Her four-year-old son, Jaxon, has cystic fibrosis, and the COVID-19 pandemic gives her extreme anxiety.
"I can't begin to explain what we're constantly thinking about everyday," Hansen said.
Jaxon was diagnosed with the genetic disorder at just 10 days old.
According to Cystic Fibrosis Canada, it is the most common fatal genetic disease affecting young Canadians. While it's primarily a lung disease, it can affect multiple organs.
"He takes four different medications every day right now and he has to take medication to absorb any food that he takes and just in the last couple months we started doing a breathing treatment on his lungs," Hansen said.
That means Jaxon has to contend with a compromised immune system — which weakens the body's ability to fight illnesses like COVID-19. Seasonal influenza has landed him in the hospital, twice.
Hansen said when Alberta reported its first case, she pulled her son out of pre-school to be safe. She also stopped taking him out of the home to his speech therapy appointments.
Family in self-isolation
She, her husband Wes, Jaxon and their 10-month-old daughter Addison, have been in self-isolation on their acreage near High River, Alta.
"With him being a four-year-old, he's not understanding what's going on in the world, thank God. He's still living his life and having the time of his life every day. We don't have to explain the mental part to him, but it takes a toll on us, that's for sure," Hansen said.
Wes Lee, Jaxon's dad, said he gets frustrated seeing people not paying attention to social distancing measures.
"You still see people in the pubs and stuff, and you just wish — nobody likes a beer more than me — and I just wish those people would go home and hang out and let it ride for two weeks," Lee said.
This isn't new for our CF population, so it's kind of interesting to see now the whole world having to pretend they have CF. This is really what it's like. -Jeanette Demers-Weir, Cystic Fibrosis Canada

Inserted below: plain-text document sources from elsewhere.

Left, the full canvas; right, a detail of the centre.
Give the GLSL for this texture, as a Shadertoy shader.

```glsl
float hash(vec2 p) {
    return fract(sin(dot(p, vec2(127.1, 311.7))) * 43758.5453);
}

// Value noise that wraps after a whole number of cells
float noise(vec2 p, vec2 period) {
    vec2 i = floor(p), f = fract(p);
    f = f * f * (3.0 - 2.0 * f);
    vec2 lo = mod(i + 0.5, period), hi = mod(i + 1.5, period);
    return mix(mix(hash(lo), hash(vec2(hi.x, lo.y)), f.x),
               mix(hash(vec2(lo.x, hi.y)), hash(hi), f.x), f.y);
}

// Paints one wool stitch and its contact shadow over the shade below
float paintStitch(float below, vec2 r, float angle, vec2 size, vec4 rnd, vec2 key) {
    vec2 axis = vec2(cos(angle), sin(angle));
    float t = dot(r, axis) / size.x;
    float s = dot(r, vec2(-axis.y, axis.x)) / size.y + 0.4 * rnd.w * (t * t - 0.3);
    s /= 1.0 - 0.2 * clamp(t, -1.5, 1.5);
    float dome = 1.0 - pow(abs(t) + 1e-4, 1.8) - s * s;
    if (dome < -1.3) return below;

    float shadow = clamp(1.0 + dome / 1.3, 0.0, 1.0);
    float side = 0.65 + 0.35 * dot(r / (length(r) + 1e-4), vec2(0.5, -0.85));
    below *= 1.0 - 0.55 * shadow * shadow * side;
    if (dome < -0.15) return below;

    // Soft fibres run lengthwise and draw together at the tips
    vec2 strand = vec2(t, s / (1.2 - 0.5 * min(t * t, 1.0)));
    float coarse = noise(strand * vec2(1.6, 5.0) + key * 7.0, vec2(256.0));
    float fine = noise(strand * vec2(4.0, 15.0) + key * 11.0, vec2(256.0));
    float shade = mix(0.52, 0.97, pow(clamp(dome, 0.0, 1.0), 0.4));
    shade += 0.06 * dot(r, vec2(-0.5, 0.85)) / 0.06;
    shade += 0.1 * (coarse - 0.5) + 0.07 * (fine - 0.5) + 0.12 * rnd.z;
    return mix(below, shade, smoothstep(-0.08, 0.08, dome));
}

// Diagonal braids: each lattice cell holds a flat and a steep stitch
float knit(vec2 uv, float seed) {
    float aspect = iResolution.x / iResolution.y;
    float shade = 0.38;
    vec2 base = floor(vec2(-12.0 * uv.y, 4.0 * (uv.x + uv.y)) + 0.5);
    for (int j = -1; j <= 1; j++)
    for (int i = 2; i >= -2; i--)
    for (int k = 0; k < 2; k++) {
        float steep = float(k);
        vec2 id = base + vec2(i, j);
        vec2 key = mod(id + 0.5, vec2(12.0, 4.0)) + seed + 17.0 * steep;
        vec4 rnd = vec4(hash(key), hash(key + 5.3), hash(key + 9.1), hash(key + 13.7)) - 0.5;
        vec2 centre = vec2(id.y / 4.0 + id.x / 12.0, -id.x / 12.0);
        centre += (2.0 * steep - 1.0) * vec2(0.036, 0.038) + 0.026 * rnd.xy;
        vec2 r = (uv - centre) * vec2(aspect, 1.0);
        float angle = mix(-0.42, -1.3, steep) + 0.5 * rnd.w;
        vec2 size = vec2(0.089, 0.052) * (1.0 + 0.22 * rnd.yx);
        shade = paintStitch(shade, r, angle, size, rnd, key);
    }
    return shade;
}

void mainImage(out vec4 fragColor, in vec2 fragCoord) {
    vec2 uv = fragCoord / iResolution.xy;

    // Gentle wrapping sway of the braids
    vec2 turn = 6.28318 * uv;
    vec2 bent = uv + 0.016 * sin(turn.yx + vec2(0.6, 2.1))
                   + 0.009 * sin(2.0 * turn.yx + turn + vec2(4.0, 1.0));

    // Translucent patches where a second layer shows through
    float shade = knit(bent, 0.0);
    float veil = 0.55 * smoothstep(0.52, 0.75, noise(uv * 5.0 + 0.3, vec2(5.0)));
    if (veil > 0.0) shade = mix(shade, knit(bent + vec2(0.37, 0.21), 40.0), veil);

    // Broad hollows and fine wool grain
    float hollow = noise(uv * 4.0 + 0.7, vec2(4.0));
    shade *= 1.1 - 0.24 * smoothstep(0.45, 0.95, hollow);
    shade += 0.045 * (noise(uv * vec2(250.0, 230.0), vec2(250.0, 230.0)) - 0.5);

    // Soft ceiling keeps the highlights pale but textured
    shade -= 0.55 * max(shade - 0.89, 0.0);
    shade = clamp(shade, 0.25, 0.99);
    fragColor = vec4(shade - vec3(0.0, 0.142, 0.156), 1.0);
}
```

Jeanette Demers-Weir, the Alberta regional manager for Cystic Fibrosis Canada, can relate to the family's worries — her 22-year-old son has CF.
Demers-Weir said staying two metres apart from others and constant handwashing is just part of daily life for a cystic fibrosis patient.
"This isn't new for our CF population, so it's kind of interesting to see now the whole world having to pretend they have CF. This is really what it's like," Demers-Weir said.
Around 600 people in Alberta have cystic fibrosis. There are a range of other reasons someone could become immunocompromised, from cancer or transplant patients who may take drugs that suppress their immune system, to those with inherited immune system disorders.
If Jaxon catches the novel coronoavirus, it could very likely be lifethreatening.
His parents are hoping their story will encourage more people to stay home — if not for their own health and safety, for their son's.
The province reported 67 new cases of COVID-19 on Thursday, bringing the total in the province to 486, the majority in the Calgary zone.
Health officials confirmed eight new cases of COVID-19 at McKenzie Towne Long Term Care Home in southeast Calgary, bringing the total to 13 residents and one staff member. One of the residents of the seniors home, a woman in her 80s, died Tuesday after testing positive for the novel coronavirus.
There has been one other death from COVID-19 in the province so far, a man from Edmonton.
Twenty-one people are now in hospital with the illness, including 10 in intensive-care units. The province has seen outbreaks in nursing homes and at a group home for people with developmental disabilities.
The latest recommendations on how to stop the spread of the virus and how to recognize symptoms can be found on the Alberta Health website.